Family shocked when funeral gatecrashed
A man who gatecrashed a funeral was taken into custody by Christchurch police after he made threats to exhume a body.
A police spokesman confirmed the man had been referred to psychiatric emergency services for assessment this morning
He said the man had not been arrested.
Police were contacted overnight after the man was reported to have threatened to exhume the body of a 90-year old man. He had previously intruded on the funeral for the deceased man on Wednesday.
Police apprehended him without incident as soon as he arrived at the cemetery. The grave was not disturbed.
Blenheim Road Motor Lodge owner Keith Gunasekara said at first he thought the man was the boss of one of the companies who had brought their staff in for an end of year breakfast.

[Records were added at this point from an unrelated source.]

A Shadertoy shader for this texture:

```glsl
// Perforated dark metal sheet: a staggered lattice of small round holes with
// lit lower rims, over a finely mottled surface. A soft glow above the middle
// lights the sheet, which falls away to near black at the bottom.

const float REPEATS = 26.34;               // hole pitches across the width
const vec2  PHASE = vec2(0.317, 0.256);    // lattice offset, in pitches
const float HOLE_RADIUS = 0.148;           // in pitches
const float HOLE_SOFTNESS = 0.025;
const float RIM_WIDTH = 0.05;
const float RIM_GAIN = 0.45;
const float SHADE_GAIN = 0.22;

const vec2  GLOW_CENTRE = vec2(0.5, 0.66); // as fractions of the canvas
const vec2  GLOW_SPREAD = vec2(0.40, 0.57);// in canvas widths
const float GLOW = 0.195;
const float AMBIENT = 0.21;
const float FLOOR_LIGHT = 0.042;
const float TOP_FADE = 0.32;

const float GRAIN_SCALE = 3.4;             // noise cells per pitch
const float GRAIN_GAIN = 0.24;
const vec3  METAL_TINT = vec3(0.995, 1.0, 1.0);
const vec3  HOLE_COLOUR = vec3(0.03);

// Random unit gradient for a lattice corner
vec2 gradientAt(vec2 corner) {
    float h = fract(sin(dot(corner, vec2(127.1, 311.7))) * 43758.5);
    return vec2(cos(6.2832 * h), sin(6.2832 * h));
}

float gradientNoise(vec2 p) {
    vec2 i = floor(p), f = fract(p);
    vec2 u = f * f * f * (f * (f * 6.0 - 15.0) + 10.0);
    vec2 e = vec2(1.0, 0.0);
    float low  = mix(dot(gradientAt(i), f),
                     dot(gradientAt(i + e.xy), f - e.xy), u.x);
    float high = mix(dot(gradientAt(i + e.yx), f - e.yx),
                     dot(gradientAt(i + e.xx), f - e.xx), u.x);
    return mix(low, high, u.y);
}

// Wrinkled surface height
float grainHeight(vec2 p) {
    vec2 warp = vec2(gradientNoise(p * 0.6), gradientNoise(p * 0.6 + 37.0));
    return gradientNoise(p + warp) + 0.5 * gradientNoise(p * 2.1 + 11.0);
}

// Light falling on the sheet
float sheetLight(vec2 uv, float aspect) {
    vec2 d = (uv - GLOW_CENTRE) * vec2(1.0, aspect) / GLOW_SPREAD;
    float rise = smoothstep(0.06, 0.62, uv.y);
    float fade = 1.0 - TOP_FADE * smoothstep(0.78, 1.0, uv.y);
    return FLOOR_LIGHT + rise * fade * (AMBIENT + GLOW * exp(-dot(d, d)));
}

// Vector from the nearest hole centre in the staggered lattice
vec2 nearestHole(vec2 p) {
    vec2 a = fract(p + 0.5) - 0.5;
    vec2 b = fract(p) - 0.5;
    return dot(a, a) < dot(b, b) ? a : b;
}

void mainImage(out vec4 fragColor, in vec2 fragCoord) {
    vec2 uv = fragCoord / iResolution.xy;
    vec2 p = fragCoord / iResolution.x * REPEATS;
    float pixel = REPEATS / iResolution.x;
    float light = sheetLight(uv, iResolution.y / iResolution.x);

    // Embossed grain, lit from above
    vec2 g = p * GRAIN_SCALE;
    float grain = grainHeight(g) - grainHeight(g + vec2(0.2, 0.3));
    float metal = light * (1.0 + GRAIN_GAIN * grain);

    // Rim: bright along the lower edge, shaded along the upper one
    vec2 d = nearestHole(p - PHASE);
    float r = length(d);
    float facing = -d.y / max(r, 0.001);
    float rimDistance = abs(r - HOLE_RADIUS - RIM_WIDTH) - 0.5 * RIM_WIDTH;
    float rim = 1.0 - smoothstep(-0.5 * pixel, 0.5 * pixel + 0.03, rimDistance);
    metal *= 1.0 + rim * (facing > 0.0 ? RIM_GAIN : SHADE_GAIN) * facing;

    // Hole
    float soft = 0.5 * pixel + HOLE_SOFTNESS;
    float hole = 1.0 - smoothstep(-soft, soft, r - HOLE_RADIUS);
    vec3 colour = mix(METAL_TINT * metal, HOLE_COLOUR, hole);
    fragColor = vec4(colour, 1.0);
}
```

However, he became suspicious after he went from table to table blessing people.
Gunasekara said he was asked by someone "did you organise that?"
Some people were becoming quite annoyed, he said.
Gunasekara told the man to leave, but he refused.
He told the man: "God did not tell you to disturb others ... I said 'you're disturbing their breakfast'."
He eventually left.
"It's the first time I've had something like that happen. It was very bizarre."
Gunasekara said he later recognised the man from the paper.
He was pleased to hear the man had been taken into police custody.
"It's a good idea. He got quite annoyed when I told him he was disturbing the people trying to have their breakfast. He thinks he's doing the work of God."
Earlier Law Society Canterbury-Westland branch president Allister Davis said police would be "hard-pressed" to charge the man with disorderly or offensive behaviour.
"When you put the death notice in it's an invitation to the world. If you know or don't know [the deceased or family], all can come along,'' he said.
''Unless you specify it's private, I can't think of any offence anyone could be charged with."
Family friend Alex Weaver said today the family of the man would complain to police about the incident.
Weaver said mourners who had gathered at the John Rhind Chapel in Richmond on Wednesday to farewell Harold Ritchie, 90, were shocked.
He said the incident, which happened when the minister invited people to come up and say a few words, "blighted" an otherwise pleasant service.
"We thought it was all over. Next thing this young fella comes down the centre aisle and shook hands with the people on the left and right of the aisle, the family,'' he said.
''Then, without saying a word, he went up to the coffin and he started speaking in tongues - the whole gamut.
"Then he went on his knees and started praying and laying his hands on the casket."
Weaver said his son-in-law, who was a long-established pastor, was leading the service.
"He looked at me and I looked at him and thought, 'Oh goodness, where are we going to go from here?' Rather than cause a scene we just let the guy go on then cornered him after.
"Several of us gave him a real roasting.''
Weaver said family and friends wanted to ensure no-one else had to go through what happened that day.
"We don't want a witchhunt or anything like that; we just want to make sure it doesn't happen to anyone else," he said.
Weaver said the man, in his 20s and wearing a suit, explained that God had told him to do it.
Yesterday morning, the man's pastor rang to apologise for his behaviour, Weaver said.
FAMILY SHOCKED WHEN FUNERAL GATECRASHED
A grieving family was left shocked when a man gatecrashed the funeral of a former Timaru man on Wednesday, chanting and ordering the deceased to "wake up".
The incident happened at the funeral of Harold Ritchie, aged 90, after the minister invited people to come up and say a few words.
Family member and Timaru Herald photographer John Bisset was there, and captured the bizarre funeral incident on camera. Mr Ritchie was the uncle of Mr Bisset's wife, Marie. He died on Friday.
Mr Bisset said mourners who had gathered at the John Rhind Chapel in Richmond were left shocked and stunned.
"A well-dressed man walked to the front of the chapel, turned to the immediate family and shook their hands," he said.
"I thought it was a little unusual, especially as he appeared to be avoiding eye contact," Mr Bisset said.
He said the stranger then turned to the coffin, removed the framed pictured of Mr Ritchie, and held it in his hands for a few moments.
"He then dropped to his knees with his hands raised and started babbling fast and loud," Mr Bisset said.
"He thumped the coffin with his fist and commanded Harold Ritchie to awaken," Mr Bisset said.
"It was quite a shock for everyone, especially for the widow and family.
"I had a camera handy and managed to record the intruder's antics."
Mr Bisset said his wife was shaking after the incident. "She found the whole incident very unnerving," he said.
"People looked at each other not knowing whether it was part of the service or some kind of prank."
Family friend Alec Weaver said Mr Ritchie's son-in-law was leading the service.
"Rather than cause a scene we just let the guy go on then cornered him after," Mr Weaver said. "We don't want a witchhunt or anything like that, we just want to make sure it doesn't happen to anyone else."
Mr Bisset said the stranger sat at the back row with a friend immediately after his bizarre performance.
John Rhind Funeral general manager Tony Gearing said he was aware of incidents when people who did not know the deceased or the family attended a funeral for the refreshments, but nothing like this.
"It's the first time I've ever heard of it," he said. Mr Gearing said it was not until after the man finished that it was discovered he did not know the family or the deceased.
When the man was asked why he had done it, he said God had told him to.
"It's a totally inappropriate thing for someone to do," Mr Gearing said. "The concern is that he's going to crop up at other funerals." He said other funeral homes would be notified.
The Timaru Herald